Childhood obesity is a major public health problem in the U.S. among racial and ethnic minorities, including among the growing Latino population in the U.S. One promising but understudied policy for addressing childhood obesity is requiring health warnings on the front of sugar-sweetened beverage (SSB) containers. Pictorial warnings in particular hold promise for overcoming language and literacy barriers. Our proposed project aims to design and evaluate pictorial health warnings on SSBs, with a long-term goal of informing policies that can improve diet, prevent obesity, and ultimately prevent type 2 diabetes and other cardiometabolic diseases among Latino children. The project will address three major gaps by developing pictorial health warnings on SSBs, focusing on Latino populations, and examining the impact of pictorial health warnings on SSB purchasing behavior in a real-world retail environment. Our study population includes Latino parents of children ages 2-12.
Developing and Evaluating the Effectiveness of Pictorial Health Warnings on Sugar-Sweetened Beverages to Overcome Language and Literacy Barriers
U.S. states have introduced bills requiring sugar-sweetened beverages (SSBs) to display health warning labels. This study examined how warning labels influence parents and which labels are most effective. Over 2,000 demographically and educationally diverse parents of children ages 6 to 11 participated in an online survey. Parents were randomized to … More
Taxing sugar-sweetened beverages (SSBs) has emerged as an important healthy food and weight policy over the past five years. Seven US cities and more than 30 countries across the globe have adopted taxes on sugary drinks. Initial evaluations have found that these taxes raise the prices of sugary drinks and … More
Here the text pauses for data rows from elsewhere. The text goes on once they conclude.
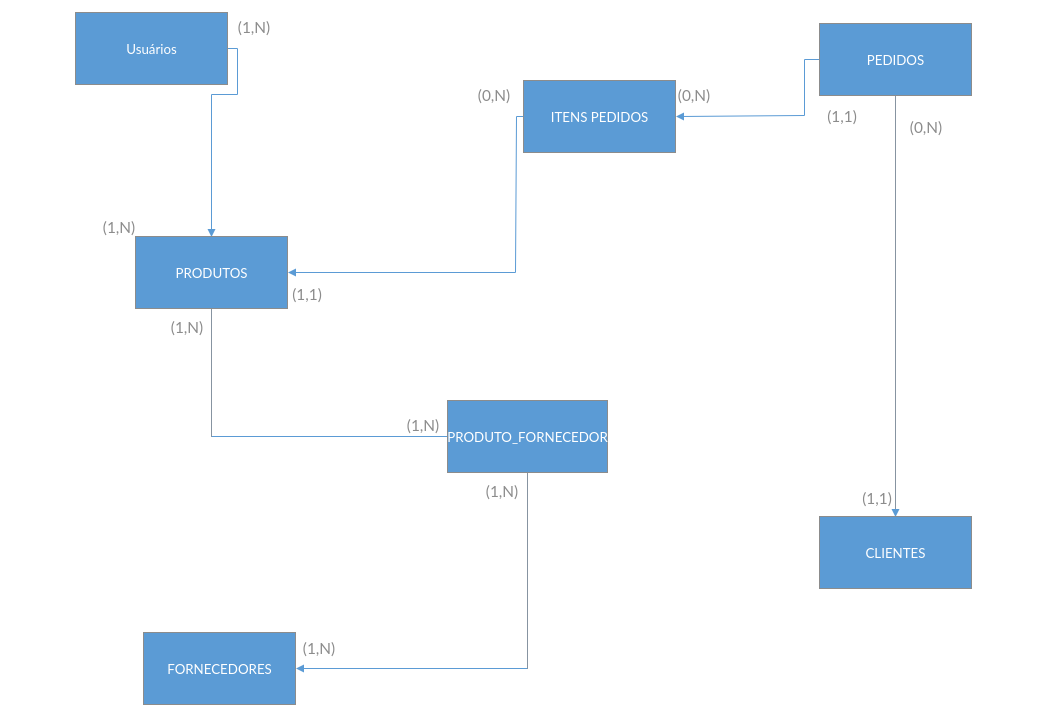
<!DOCTYPE html>
<html lang="pt-BR">
<head>
<meta charset="utf-8">
<title>Diagrama entidade-relacionamento</title>
<style>
  :root {
    --paper: #ffffff;
    --entity: #5b9bd5;
    --entity-border: #8c8c8c;
    --entity-text: #ffffff;
    --line: #5b9bd5;
    --line-muted: #8794a1;
    --cardinality: #8c8c8c;
  }
  * { box-sizing: border-box; margin: 0; }
  html, body { width: 1045px; height: 717px; overflow: hidden; background: var(--paper); }
  .diagram {
    position: relative;
    width: 1045px;
    height: 717px;
    overflow: hidden;
    font-family: Lato, "Open Sans", sans-serif;
  }
  .relations { position: absolute; inset: 0; fill: none; stroke: var(--line); stroke-width: 1; }
  .relations .muted { stroke: var(--line-muted); }
  .relations .arrows { fill: var(--line); stroke: none; }
  .entity {
    position: absolute;
    left: var(--x);
    top: var(--y);
    width: 153px;
    height: 73px;
    display: flex;
    align-items: center;
    justify-content: center;
    background: var(--entity);
    border: 1px solid var(--entity-border);
    color: var(--entity-text);
    font-size: 13.3px;
    font-weight: 400;
    line-height: 16px;
    white-space: nowrap;
  }
  .entity.wide { width: 161px; }
  .cardinality {
    position: absolute;
    left: var(--x);
    top: var(--y);
    transform: translate(-50%, -50%);
    color: var(--cardinality);
    font-size: 15.4px;
    line-height: 20px;
    white-space: nowrap;
  }
</style>
</head>
<body>
<main class="diagram">
  <svg class="relations" width="1045" height="717" viewBox="0 0 1045 717" aria-hidden="true">
    <defs>
      <path id="arrow-down" d="M-4 -7H4L0 1Z"/>
      <path id="arrow-left" d="M7 -4V4L-1 0Z"/>
    </defs>
    <path d="M228 48.5H237.5V94.5H211.5V232"/>
    <path d="M819 59.5H804.5V115.5L680 116.5"/>
    <path d="M523 116.5H516.5L515.5 272.5H292"/>
    <path d="M211.5 436.5H447"/>
    <path class="muted" d="M211.5 309V437"/>
    <path d="M528 668.5H300"/>
    <path class="muted" d="M527.5 473V669"/>
    <path class="muted" d="M895.5 96V512"/>
    <g class="arrows">
      <use href="#arrow-down" x="211.5" y="236"/>
      <use href="#arrow-down" x="895.5" y="516"/>
      <use href="#arrow-left" x="677" y="116.5"/>
      <use href="#arrow-left" x="289" y="272.5"/>
      <use href="#arrow-left" x="297" y="668.5"/>
    </g>
  </svg>

  <div class="entity" style="--x:75px;--y:12px">Usuários</div>
  <div class="entity" style="--x:819px;--y:23px">PEDIDOS</div>
  <div class="entity" style="--x:523px;--y:80px">ITENS PEDIDOS</div>
  <div class="entity" style="--x:135px;--y:236px">PRODUTOS</div>
  <div class="entity wide" style="--x:447px;--y:400px">PRODUTO_FORNECEDOR</div>
  <div class="entity" style="--x:819px;--y:516px">CLIENTES</div>
  <div class="entity" style="--x:143px;--y:632px">FORNECEDORES</div>

  <span class="cardinality" style="--x:254px;--y:27px">(1,N)</span>
  <span class="cardinality" style="--x:494px;--y:95px">(0,N)</span>
  <span class="cardinality" style="--x:694px;--y:95px">(0,N)</span>
  <span class="cardinality" style="--x:842px;--y:116px">(1,1)</span>
  <span class="cardinality" style="--x:926px;--y:127px">(0,N)</span>
  <span class="cardinality" style="--x:119px;--y:227px">(1,N)</span>
  <span class="cardinality" style="--x:307px;--y:294px">(1,1)</span>
  <span class="cardinality" style="--x:187px;--y:327px">(1,N)</span>
  <span class="cardinality" style="--x:423px;--y:425px">(1,N)</span>
  <span class="cardinality" style="--x:502px;--y:491px">(1,N)</span>
  <span class="cardinality" style="--x:877px;--y:498px">(1,1)</span>
  <span class="cardinality" style="--x:319px;--y:648px">(1,N)</span>
</main>
</body>
</html>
Studying the Impact of Ecological Momentary Interventions on Sugary-Beverage Consumption by Children Through Age 2 in Low-Income Families
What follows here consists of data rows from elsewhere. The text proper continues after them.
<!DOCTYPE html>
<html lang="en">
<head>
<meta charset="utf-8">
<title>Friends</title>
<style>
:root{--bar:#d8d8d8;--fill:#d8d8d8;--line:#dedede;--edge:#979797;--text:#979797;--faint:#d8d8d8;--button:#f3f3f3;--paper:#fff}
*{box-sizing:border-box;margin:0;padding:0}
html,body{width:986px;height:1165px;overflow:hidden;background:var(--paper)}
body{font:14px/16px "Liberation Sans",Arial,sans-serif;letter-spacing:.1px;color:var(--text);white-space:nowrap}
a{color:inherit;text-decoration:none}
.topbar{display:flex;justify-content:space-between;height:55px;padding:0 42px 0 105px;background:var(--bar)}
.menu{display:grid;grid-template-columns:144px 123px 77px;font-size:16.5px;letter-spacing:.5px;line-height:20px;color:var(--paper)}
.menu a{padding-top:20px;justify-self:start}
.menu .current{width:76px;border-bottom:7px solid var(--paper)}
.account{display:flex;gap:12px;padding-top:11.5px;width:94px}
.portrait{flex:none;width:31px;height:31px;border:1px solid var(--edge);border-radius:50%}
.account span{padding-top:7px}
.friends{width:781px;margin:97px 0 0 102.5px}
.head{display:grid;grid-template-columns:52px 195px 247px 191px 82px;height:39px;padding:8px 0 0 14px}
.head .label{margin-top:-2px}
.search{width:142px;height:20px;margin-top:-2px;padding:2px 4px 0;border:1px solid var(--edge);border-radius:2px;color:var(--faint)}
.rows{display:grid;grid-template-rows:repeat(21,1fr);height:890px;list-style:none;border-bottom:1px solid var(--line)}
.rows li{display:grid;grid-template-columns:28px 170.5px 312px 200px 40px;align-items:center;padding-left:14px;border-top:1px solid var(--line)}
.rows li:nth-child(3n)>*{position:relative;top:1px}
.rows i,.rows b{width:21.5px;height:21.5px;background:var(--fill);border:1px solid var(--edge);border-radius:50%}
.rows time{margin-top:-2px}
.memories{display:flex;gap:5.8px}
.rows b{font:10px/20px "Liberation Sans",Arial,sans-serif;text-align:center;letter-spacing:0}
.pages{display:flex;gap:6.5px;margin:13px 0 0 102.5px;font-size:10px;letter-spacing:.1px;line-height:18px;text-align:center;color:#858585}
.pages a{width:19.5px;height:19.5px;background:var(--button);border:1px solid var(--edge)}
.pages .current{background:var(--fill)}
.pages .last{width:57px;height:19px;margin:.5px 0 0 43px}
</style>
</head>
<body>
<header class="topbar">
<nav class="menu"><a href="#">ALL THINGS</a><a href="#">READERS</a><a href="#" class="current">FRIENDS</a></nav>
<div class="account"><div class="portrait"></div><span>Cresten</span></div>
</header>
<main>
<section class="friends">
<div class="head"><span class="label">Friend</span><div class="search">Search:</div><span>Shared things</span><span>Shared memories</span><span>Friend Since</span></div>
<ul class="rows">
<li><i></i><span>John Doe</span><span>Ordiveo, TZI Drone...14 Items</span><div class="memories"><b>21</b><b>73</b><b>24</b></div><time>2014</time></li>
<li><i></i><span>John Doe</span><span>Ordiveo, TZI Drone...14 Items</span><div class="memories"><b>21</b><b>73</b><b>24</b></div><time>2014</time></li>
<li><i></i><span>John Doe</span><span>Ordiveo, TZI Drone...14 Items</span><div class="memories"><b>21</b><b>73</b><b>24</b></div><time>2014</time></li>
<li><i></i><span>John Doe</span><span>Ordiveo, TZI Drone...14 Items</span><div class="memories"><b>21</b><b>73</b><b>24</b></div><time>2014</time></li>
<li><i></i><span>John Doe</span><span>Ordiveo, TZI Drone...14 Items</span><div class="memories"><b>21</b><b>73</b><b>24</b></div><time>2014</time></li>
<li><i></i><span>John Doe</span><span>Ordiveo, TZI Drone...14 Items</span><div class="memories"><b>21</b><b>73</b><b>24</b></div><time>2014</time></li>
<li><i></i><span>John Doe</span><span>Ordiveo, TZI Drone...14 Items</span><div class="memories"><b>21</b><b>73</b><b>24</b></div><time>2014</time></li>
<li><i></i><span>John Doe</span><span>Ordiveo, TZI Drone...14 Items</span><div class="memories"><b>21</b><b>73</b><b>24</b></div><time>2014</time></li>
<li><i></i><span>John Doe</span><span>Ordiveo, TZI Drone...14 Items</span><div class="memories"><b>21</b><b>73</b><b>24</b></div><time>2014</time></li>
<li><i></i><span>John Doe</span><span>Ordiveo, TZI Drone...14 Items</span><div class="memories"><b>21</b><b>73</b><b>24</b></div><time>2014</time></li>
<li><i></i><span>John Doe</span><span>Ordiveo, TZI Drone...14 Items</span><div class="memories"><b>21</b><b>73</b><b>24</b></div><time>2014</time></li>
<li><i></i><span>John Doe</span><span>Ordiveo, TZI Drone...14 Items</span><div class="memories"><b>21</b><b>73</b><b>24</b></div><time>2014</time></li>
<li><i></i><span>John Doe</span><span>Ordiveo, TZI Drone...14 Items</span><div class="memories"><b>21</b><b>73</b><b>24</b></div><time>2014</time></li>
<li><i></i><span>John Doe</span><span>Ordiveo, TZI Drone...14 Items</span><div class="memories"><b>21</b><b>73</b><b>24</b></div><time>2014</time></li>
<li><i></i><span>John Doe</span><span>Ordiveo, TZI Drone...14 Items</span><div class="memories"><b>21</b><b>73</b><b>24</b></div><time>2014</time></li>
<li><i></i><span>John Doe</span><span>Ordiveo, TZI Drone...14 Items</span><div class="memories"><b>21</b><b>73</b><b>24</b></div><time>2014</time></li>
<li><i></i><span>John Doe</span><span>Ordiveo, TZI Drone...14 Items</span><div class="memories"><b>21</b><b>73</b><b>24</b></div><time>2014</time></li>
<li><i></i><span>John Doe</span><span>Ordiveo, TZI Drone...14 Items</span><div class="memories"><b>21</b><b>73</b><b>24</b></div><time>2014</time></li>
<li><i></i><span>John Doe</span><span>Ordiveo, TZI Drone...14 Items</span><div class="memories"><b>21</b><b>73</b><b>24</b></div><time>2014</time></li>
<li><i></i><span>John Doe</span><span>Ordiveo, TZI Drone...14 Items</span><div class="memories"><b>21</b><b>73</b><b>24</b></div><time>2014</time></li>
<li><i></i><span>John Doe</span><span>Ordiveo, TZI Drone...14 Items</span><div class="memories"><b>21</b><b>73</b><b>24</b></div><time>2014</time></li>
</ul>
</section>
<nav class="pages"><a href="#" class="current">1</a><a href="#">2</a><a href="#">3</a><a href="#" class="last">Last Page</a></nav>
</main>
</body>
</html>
The first 1,000 days describes the period from pre-pregnancy through age 2 years, and is increasingly recognized as a critical period for development of childhood obesity. The overall goal of this study is to test mobile technology-based ecologic momentary interventions (EMIs) to deliver policy-relevant health messages among families living in … More